What if you could help power a whole city by going for a walk, or generate real electricity by doing the electric slide? Now, thanks to one London-based start-up, you can. The company is called Pavegen Systems, and it's generating sparks across Europe thanks to a green energy technology which harnesses the power of the pedestrian.
The technology consists of a rubber tile, 17.7-by-23.6-inches (45 x 60 centimeters) in size. When stepped on, the tile bends slightly, around 5 millimeters (only one fifth of an inch), harvesting the kinetic energy generated by the footstep and converting it into usable electricity at a rate of about 7 watts per footstep. At that rate, it takes only five tiles to power a small storefront, or light up the streetlamps on a relatively busy street, according to the Laurence Kemball-Cook, the company's CEO.
Kemball-Cook first conceived of the tile when he was working towards as degree in industrial design and technology at Loughborough University. As part of his studies, he worked at a London power company, where he was tasked with developing solar and wind power solutions for urban areas. When neither proved viable, he started exploring alternative options. "I thought, what about a power source that is commercial and reliable, where and when you need it?" Kemball told ABC News, "what about footsteps?"

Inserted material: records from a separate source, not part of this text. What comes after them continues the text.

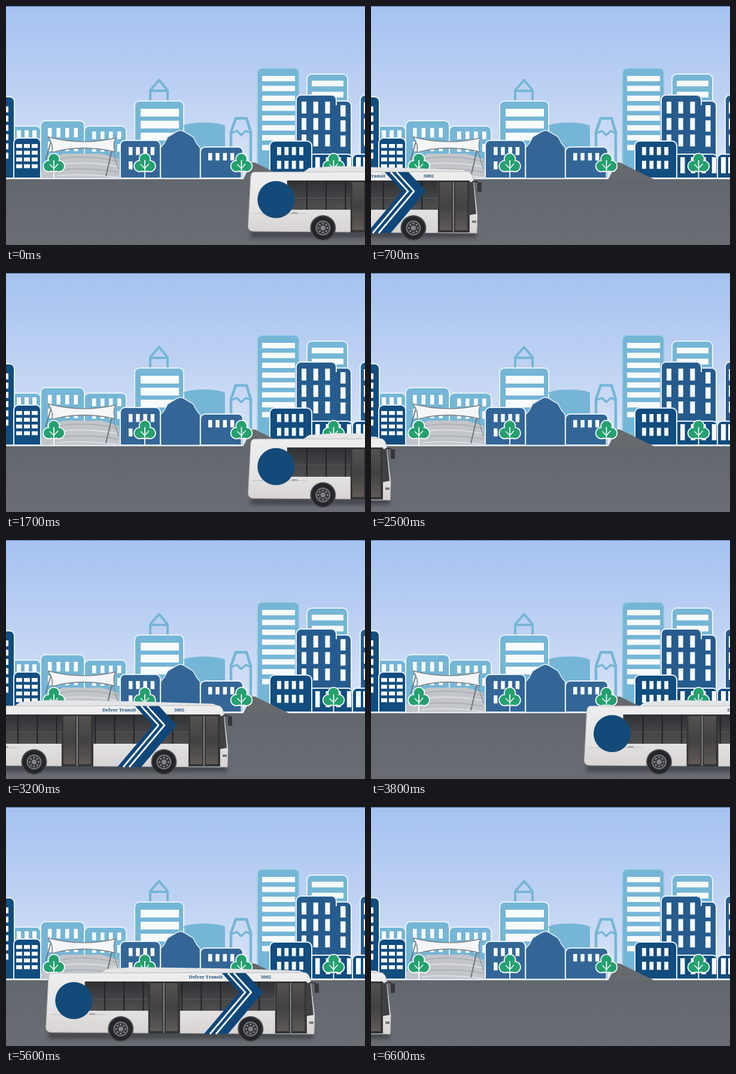
An HTML page with a canvas that plays this animation: 600x400 px, repeating every 6700 ms.

```html
<!DOCTYPE html>
<html lang="en">
<head>
<meta charset="utf-8">
<title>City bus</title>
<style>
html, body { margin: 0; width: 100%; height: 100%; overflow: hidden; background: #666b72; }
canvas { display: block; }
</style>
</head>
<body>
<canvas id="stage" width="600" height="400"></canvas>
<script>
const ctx = document.getElementById('stage').getContext('2d');
const LIGHT = '#75b6d6', NAVY = '#124d7f', BLUE = '#336697', STEEL = '#265c8d';
const GREEN = '#25a06f', WHITE = '#f8fbfd', GROUND = 288;

const series = (start, step, n) => Array.from({ length: n }, (_, i) => start + i * step);

function rect(x, y, w, h, color) {
  ctx.fillStyle = color;
  ctx.fillRect(x, y, w, h);
}

function poly(points, fill) {
  ctx.beginPath();
  points.forEach(p => ctx.lineTo(...p));
  ctx.closePath();
  ctx.fillStyle = fill;
  ctx.fill();
}

function stroke(color, width) {
  ctx.strokeStyle = color;
  ctx.lineWidth = width;
  ctx.stroke();
}

function line(points, color, width) {
  ctx.beginPath();
  points.forEach(p => ctx.lineTo(...p));
  stroke(color, width);
}

function disc(x, y, r, color) {
  ctx.beginPath();
  ctx.arc(x, y, r, 0, Math.PI * 2);
  ctx.fillStyle = color;
  ctx.fill();
}

function shade(y0, y1, ...colors) {
  const g = ctx.createLinearGradient(0, y0, 0, y1);
  colors.forEach((c, i) => g.addColorStop(i / (colors.length - 1), c));
  return g;
}

// A building with rounded top corners and a pale outline.
function block(x0, x1, top, fill, edge = '#e6f2fa') {
  ctx.beginPath();
  ctx.roundRect(x0, top, x1 - x0, GROUND - top, [8, 8, 0, 0]);
  ctx.fillStyle = fill;
  ctx.fill();
  stroke(edge, 2);
}

function panes(xs, ys, w, h) {
  for (const y of ys) for (const x of xs) rect(x, y, w, h, WHITE);
}

function farBuildings() {
  block(2, 58, 201, LIGHT);
  panes(series(18, 13, 3), [208], 7, 12);
  block(58, 131, 192, LIGHT);
  panes(series(70, 14.5, 4), [204, 227], 6.5, 16);
  block(131, 201, 201, LIGHT);
  panes(series(144, 14, 4), [210, 231], 6.5, 13);

  line([[241, 158], [241, 141], [256, 124], [270, 141], [270, 158]], LIGHT, 4);
  line([[241, 142], [270, 142]], LIGHT, 4);
  block(215, 297, 159, LIGHT);
  panes([225], series(172, 20, 3), 64, 13);

  rect(298, 200, 68, 84, LIGHT);
  ctx.beginPath();
  ctx.ellipse(331, 202, 35, 7, 0, Math.PI, 0);
  ctx.fillStyle = LIGHT;
  ctx.fill();

  line([[376, 262], [376, 211], [384, 188], [402, 188], [409, 211], [409, 262]], LIGHT, 4.5);
  line([[376, 213], [386, 209], [393, 216], [401, 209], [409, 213]], LIGHT, 3.5);
  block(420, 490, 104, LIGHT, '#a5d0e6');
  panes([428], series(117, 16.5, 8), 55, 9);
  block(503, 571, 114, LIGHT);
  panes([511], series(125, 18.5, 3), 53, 9.5);
}

function theatre() {
  poly([[57, GROUND], [63, 262], [95, 247], [160, 247], [188, 256], [191, GROUND]], '#c2c5c9');
  for (let i = 0; i < 4; i++) {
    const y = 257 + i * 9;
    ctx.beginPath();
    ctx.moveTo(85, y);
    ctx.quadraticCurveTo(130, y - 10 + i * 2, 188, y + 3);
    stroke(i % 2 ? '#e4e6e8' : '#a8abb0', 1.5);
  }
  line([[76, 224], [66, 258]], '#70757a', 1.8);
  line([[181, 224], [167, 285]], '#70757a', 2);
  line([[176, 235], [188, 273]], '#8a8e92', 1.3);
  ctx.beginPath();
  ctx.moveTo(70, 219);
  ctx.quadraticCurveTo(126, 234, 183, 221);
  ctx.quadraticCurveTo(178, 231, 182, 244);
  ctx.quadraticCurveTo(126, 231, 77, 245);
  ctx.quadraticCurveTo(80, 232, 70, 219);
  ctx.fillStyle = '#f5f6f7';
  ctx.fill();
  stroke('#777c82', 1.3);
}

function nearBuildings() {
  block(-12, 14, 152, NAVY);
  panes([-3], series(168, 15.5, 6), 7, 10);
  block(13, 58, 221, NAVY);
  panes(series(17, 13, 3), series(231, 11.3, 4), 10, 6.5);

  block(191, 258, 225, BLUE);
  panes(series(205, 12.2, 4), [236, 260], 6.5, 13.5);
  block(325, 396, 236, BLUE);
  panes(series(338, 12.3, 4), [246], 6.5, 12.5);

  // The domed hall, mirrored about its middle.
  const half = [[33, GROUND], [33, 237], [27, 230], [21, 219], [6, 210]];
  const hall = [...half.map(([d, y]) => [291.5 - d, y]), [291.5, 208],
    ...half.map(([d, y]) => [291.5 + d, y]).reverse()];
  poly(hall, BLUE);
  line(hall, '#dcebf6', 1.5);

  block(545, 577, 159, STEEL);
  block(485, 552, 149, STEEL);
  rect(544, 166, 14, 84, STEEL);
  panes(series(494, 19.7, 3), series(160, 27.5, 3), 8, 20);
  panes([559], series(166, 25.3, 3), 8.5, 19);
  block(592, 625, 149, STEEL);
  panes([598], series(161, 27, 3), 8, 19);
  block(506, 579, 248, NAVY);
  panes(series(517, 17.6, 4), [253], 7.5, 27);
  block(579, 620, 248, NAVY);
  panes([585, 597], [253], 8, 27);
  block(441, 511, 226, NAVY);
  panes(series(453, 12.4, 4), [236, 259], 6.8, 13.5);
}

function tree(x) {
  for (const [grow, color] of [[1.8, WHITE], [0, GREEN]]) {
    disc(x, 256, 8.5 + grow, color);
    for (const dx of [-8.5, 0, 8.5]) disc(x + dx, 268, 8.5 + grow, color);
  }
  line([[x, 258], [x, 290]], WHITE, 1.8);
  line([[x - 7, 265], [x, 272], [x + 7, 264]], WHITE, 1.5);
}

function scene() {
  rect(0, 0, 600, 292, shade(0, 290, '#a5c2f0', '#bdd1f3', '#dce6f7'));
  rect(0, 0, 600, 1, '#456f9c');
  ctx.lineJoin = 'round';
  farBuildings();
  theatre();
  nearBuildings();
  rect(0, 289, 600, 111, shade(289, 400, '#62676e', '#696d73'));
  rect(0, 287.5, 600, 2.5, '#dfe6ee');
  poly([[396, 291], [411, 262], [416, 262], [475, 291]], '#66696d');
  [80, 232, 393.5, 547.5].forEach(tree);
}

function wheel(x) {
  const y = 371.5;
  disc(x, y, 21.5, '#4d4e51');
  disc(x, y, 19.5, '#252629');
  disc(x, y, 12.5, '#77787b');
  disc(x, y, 10.5, '#393a3d');
  for (let a = 0; a < 6; a += Math.PI / 4)
    disc(x + 7.5 * Math.cos(a), y + 7.5 * Math.sin(a), 1.3, '#a0a0a2');
  disc(x, y, 4, '#858588');
}

function door(x) {
  rect(x, 292, 53, 87, '#353537');
  for (const dx of [3, 29])
    rect(x + dx, 295, 20, 80, shade(295, 375, '#545150', '#434142', '#5f5a57'));
  rect(x + 25, 294, 2, 84, '#858586');
}

function label(text, x) {
  ctx.fillStyle = '#174d7b';
  ctx.font = 'bold 7.7px "Noto Serif", "DejaVu Sans", serif';
  ctx.fillText(text, x, 286.5);
}

function chevron() {
  const edge = dx => [[294 + dx, 278], [323 + dx, 310], [264 + dx, 380]];
  poly([...edge(0), ...edge(40).reverse()], '#10477a');
  for (const dx of [10, 20]) line(edge(dx), WHITE, 2.8);
}

function bus(x) {
  ctx.save();
  ctx.translate(x, 0);

  ctx.filter = 'blur(3px)';
  rect(4, 377, 443, 11, 'rgba(35,37,40,.5)');
  ctx.filter = 'none';

  poly([[92, 278], [102, 271], [148, 268], [290, 270], [424, 274], [438, 280]], '#e4e5e6');
  ctx.beginPath();
  ctx.moveTo(10, 278);
  ctx.lineTo(432, 277);
  ctx.quadraticCurveTo(440, 278, 442, 290);
  ctx.lineTo(449, 350);
  ctx.lineTo(448, 380);
  ctx.lineTo(8, 377);
  ctx.quadraticCurveTo(0, 376, 0, 369);
  ctx.lineTo(4, 290);
  ctx.quadraticCurveTo(4, 278, 10, 278);
  ctx.fillStyle = shade(277, 381, '#eeeeee', '#e8e6e6', '#d6d3d2');
  ctx.fill();
  stroke('#b9bbbd', 1);

  rect(65, 292, 318, 49, shade(292, 341, '#303134', '#414144', '#504e4e'));
  rect(65, 321, 318, 1, '#5a585b');
  for (const post of series(97, 32.3, 9)) rect(post, 292, 2, 49, '#222326');
  rect(8, 347, 90, 1, '#c3c2c0');
  rect(73, 345, 9, 3, '#a6a6a6');

  chevron();
  door(171);
  door(383);
  poly([[435, 294], [442, 295], [447, 348], [435, 350]], '#414144');
  rect(440, 359, 7, 4, '#77787a');
  line([[440, 294], [450, 294]], '#35363a', 2);
  rect(449, 295, 7, 16, '#36373b');

  disc(46.5, 324, 31, '#124a79');
  wheel(125);
  wheel(342);
  label('Delver Transit', 239);
  label('3002', 359);
  ctx.restore();
}

// Times in ms. The bus waits with its nose in view, then drives across in even hops.
const LOOP = 6700, STEP = 100, TRIP = 2200, DEPART = 490, DRIVE = 1600;
const REST = -416, HOP = 48.28, HOP_TIME = STEP / 1.4;

function busX(t) {
  // The loop opens part-way through a trip.
  const gone = t < 400 ? t + 1214 : (t - DEPART + TRIP) % TRIP;
  return gone < DRIVE ? REST + HOP * Math.round(gone / HOP_TIME) : REST;
}

const begin = performance.now();
let shown = -1;

function draw(now) {
  const frame = Math.floor((Math.max(0, now - begin) % LOOP) / STEP);
  if (frame !== shown) {
    shown = frame;
    scene();
    bus(busX(frame * STEP));
  }
  requestAnimationFrame(draw);
}

draw(begin);
</script>
</body>
</html>
```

Well, what about footsteps? According to Kemball-Cook the tiles are "200 times more efficient than any other form of other energy harvesting technology." In addition, they're non-invasive, if desired, they can be made to blend in completely with the surrounding street.
"It provides a way that people can save energy without realizing it," Kemball-Cook said, "all they have to do is walk down the road." Because it comes from people as opposed to fossil fuels, the energy is eco-friendly, leaving behind little to no negative effect on the planet. Even the tiles themselves are recycled, coming primarily from old truck tires which have been refitted for the purpose. "We're taking tires off the road and putting them back on the road," Kemball-Cook told ABC News.
Pavegen already has numerous temporary and permanent projects underway in Europe. The company is currently installing tiles in one of the largest malls in Europe, the Westfield Stratford City Mall. Already a hot spot for heavy foot traffic, the mall is expected to receive an influx of visitors this year given its close proximity to the Olympic Stadium. They're also set to power the lighting for major London transportation hub.
But Pavegen's plans go far beyond city streets, they have also set up temporary tiles at music festivals, such as England's Bestival in 2011, which dancers can use to charge cell phones. On May 19, 2012 the Black Eye Pea's Apl.de.ap and Will-i-am performed on a Pavegen energy generating stage, during a fund raising event for Apl's 'We Can Be Anything' campaign, reducing the need for fossil fuel-powered generators, which are traditionally used to power large outdoor events.
Although Pavegen does most of its business in Europe, the company is in talks with buyers in Silicon Valley who are looking to provide clean energy for their offices using Pavegen tiles. As the business continues expands, the company is aiming to get its prices, which are currently in flux, down to $100 per tile, a goal which they expect to reach in the next 18 months. In the meantime, the company will keep its eyes on the prize, powering the world, one step at a time.